Researchers from the Complex System Group at the Institute of High Performance Computing (IHPC), Agency for Science, Technology and Research (A∗STAR) have modelled a system which would enable cars to cross traffic intersections safely without the need for traffic lights.
In smart cities of the future, communication beacons would complement and eventually replace traffic lights. The beacon gathers and transmits data about the distance and approach speed of vehicles nearing the intersection. The information is received by the crs and fed into an algorithm which plots a safe course through without the car having to stop.
According to the researchers’ modeling, each car will be able to cross the intersection in its own virtual bubble of safe space, modulating its speed using adaptive cruise control. It utilises the concept of “adaptive repulsive force”. The closer two cars’ trajectory would bring them at an intersection, the stronger their repulsion and the greater the speed adjustment they make to pass each other safely.

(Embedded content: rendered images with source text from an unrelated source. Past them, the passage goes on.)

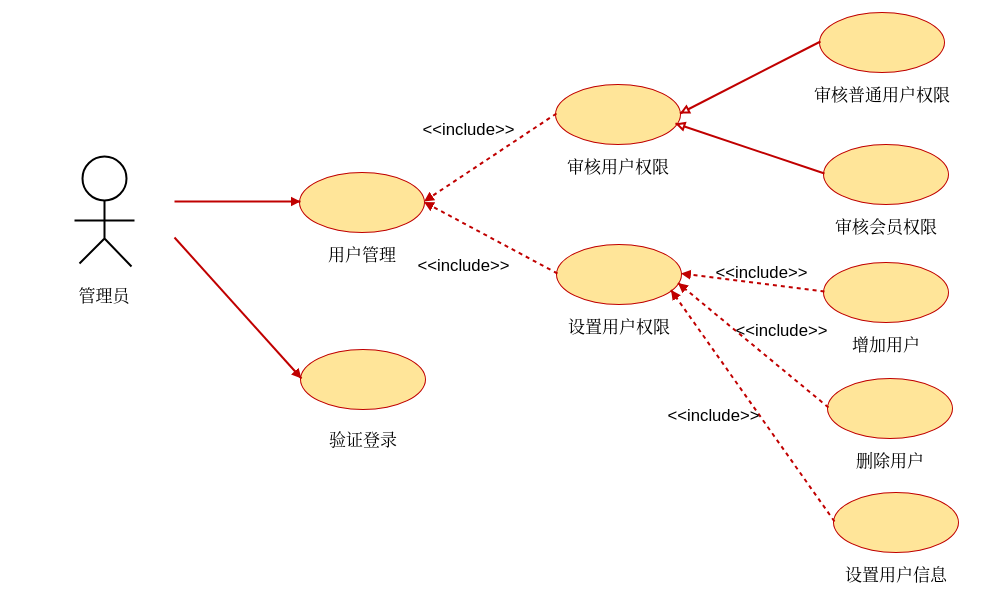
<!DOCTYPE html>
<html lang="zh-CN">
<head>
<meta charset="utf-8">
<title>管理员用例图</title>
<style>
:root {
  --paper: #ffffff;
  --ink: #000000;
  --line: #c00000;
  --fill: #ffe599;
}
* { box-sizing: border-box; margin: 0; padding: 0; }
html, body { width: 999px; height: 596px; overflow: hidden; background: var(--paper); }
.diagram {
  position: relative;
  width: 999px;
  height: 596px;
  overflow: hidden;
  color: var(--ink);
  font: 17px/24px "Noto Serif CJK SC", "Noto Serif", serif;
}
.connectors { position: absolute; left: 0; top: 0; }
.connectors path { fill: none; stroke: var(--line); stroke-width: 2; }
.connectors .include { stroke-dasharray: 4 4; }
.connectors .solid-head { fill: var(--line); stroke: none; }
.connectors .open-head { fill: var(--paper); stroke-width: 2; }
.actor, .use-case {
  position: absolute;
  display: flex;
  flex-direction: column;
  align-items: center;
  white-space: nowrap;
}
.actor { left: 64px; top: 155px; width: 80px; gap: 15px; }
.actor svg { display: block; fill: none; stroke: var(--ink); stroke-width: 2; }
.use-case {
  left: var(--x);
  top: var(--y);
  width: 124px;
  gap: var(--label-gap, 9px);
}
.use-case::before {
  content: "";
  flex: none;
  width: 124px;
  height: 59px;
  border: 1px solid var(--line);
  border-radius: 50%;
  background: var(--fill);
}
.stereotype {
  position: absolute;
  left: var(--x);
  top: var(--y);
  transform: translate(-50%, -50%);
  font: 16.7px/20px "Liberation Sans", Arial, sans-serif;
  white-space: nowrap;
}
</style>
</head>
<body>
<main class="diagram">
  <div class="actor">
    <svg width="80" height="113" viewBox="64 155 80 113" aria-hidden="true">
      <circle cx="104.500" cy="178.500" r="22"/>
      <path d="M104.500 200.500V238.500M74.500 220.500H134.500M79.500 263.500L104.500 238.500L131.500 266.500"/>
    </svg>
    <span>管理员</span>
  </div>

  <div class="use-case" style="--x:300px;--y:172px">用户管理</div>
  <div class="use-case" style="--x:301px;--y:349px;--label-gap:17px">验证登录</div>
  <div class="use-case" style="--x:556px;--y:84px">审核用户权限</div>
  <div class="use-case" style="--x:557px;--y:244px">设置用户权限</div>
  <div class="use-case" style="--x:820px;--y:12px">审核普通用户权限</div>
  <div class="use-case" style="--x:824px;--y:144px">审核会员权限</div>
  <div class="use-case" style="--x:824px;--y:262px">增加用户</div>
  <div class="use-case" style="--x:828px;--y:378px">删除用户</div>
  <div class="use-case" style="--x:834px;--y:492px">设置用户信息</div>

  <svg class="connectors" width="999" height="596" viewBox="0 0 999 596" aria-hidden="true">
    <defs>
      <marker id="arrow" markerUnits="userSpaceOnUse" markerWidth="12" markerHeight="12" refX="10" refY="6" orient="auto">
        <path class="solid-head" d="M0 1L10 6L0 11Z"/>
      </marker>
      <marker id="generalization" markerUnits="userSpaceOnUse" markerWidth="12" markerHeight="12" refX="11" refY="6" orient="auto">
        <path class="open-head" d="M2 2.500L9 6L2 9.500Z"/>
      </marker>
    </defs>
    <g class="associations" marker-end="url(#arrow)">
      <path d="M174.500 201.500H300.500" marker-end="url(#arrow)"/>
      <path d="M174.500 237.500L301.500 378.500" marker-end="url(#arrow)"/>
    </g>
    <g class="generalizations">
      <path d="M820.500 41.500L680 113.500" marker-end="url(#generalization)"/>
      <path d="M824.500 173.500L675.500 123.500" marker-end="url(#generalization)"/>
    </g>
    <g class="inclusions">
      <path class="include" d="M556.500 113.500L424 201.500" marker-end="url(#arrow)"/>
      <path class="include" d="M557.500 273.500L424 202" marker-end="url(#arrow)"/>
      <path class="include" d="M824.500 291.500L681 273.500" marker-end="url(#arrow)"/>
      <path class="include" d="M828.500 407.500L678 283" marker-end="url(#arrow)"/>
      <path class="include" d="M834.500 521.500L671 290" marker-end="url(#arrow)"/>
    </g>
  </svg>

  <span class="stereotype" style="--x:468.500px;--y:130px">&lt;&lt;include&gt;&gt;</span>
  <span class="stereotype" style="--x:463.500px;--y:266px">&lt;&lt;include&gt;&gt;</span>
  <span class="stereotype" style="--x:761.500px;--y:273px">&lt;&lt;include&gt;&gt;</span>
  <span class="stereotype" style="--x:781.500px;--y:331px">&lt;&lt;include&gt;&gt;</span>
  <span class="stereotype" style="--x:713.500px;--y:416px">&lt;&lt;include&gt;&gt;</span>
</main>
</body>
</html>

The algorithm of the scheme is completely decentralised. The researchers found that the rules governing the necessary repulsion between vehicles are rather simple, resulting is a system that does not require much computing power at the beacon or in the vehicle itself.
For vehicles approaching the intersection in different directions, the algorithm imposes simple interactions between vehicles around the intersection, by defining specific conditions on the real-time basis, for which the involved vehicles are required to briefly adjust their dynamics. This leads to a safe, robust, and efficient self-organised traffic flow. The researchers also took into account the driver comfort level and studied its effect on control efficiency.
The algorithm worked effectively even for relatively complex intersections in the simulations. “In most cases, pre-emptive deceleration only slightly lowered the vehicle velocity, resulting in safe passage of each vehicle across the intersection without coming to a full stop at any point,” said Bo Yang, from A*STAR IHPC, who led the work.
No need for completely self-driving cars
An important consideration for the practical applicability of the traffic intersection control is the minimal level of intelligence the vehicles need to have for the system to work.
The proposed system does not require cars to be completely autonomous or self-driving. It only requires a majority of vehicles on the road to be equipped with a simple driver assistance system, which is able to brake and accelerate autonomously. Cars fitted with smart cruise control can already do that. The driver gives up control of the car’s speed through the intersection but remains in charge of steering.
The system’s other advantage is that it could be phased in gradually. It has minimal impact on conventional driving behaviour, and can coexist with the existing traffic light control. For initial implementation, traffic lights would still be needed to help older cars pass through the intersection. As smarter cars become more and more prevalent, the lights can switch off for more and more of the time until they are no longer required. And though the algorithm is using only basic vehicle intelligence, it is fully compatible with the futuristic scenario in which driverless vehicles dominate the road.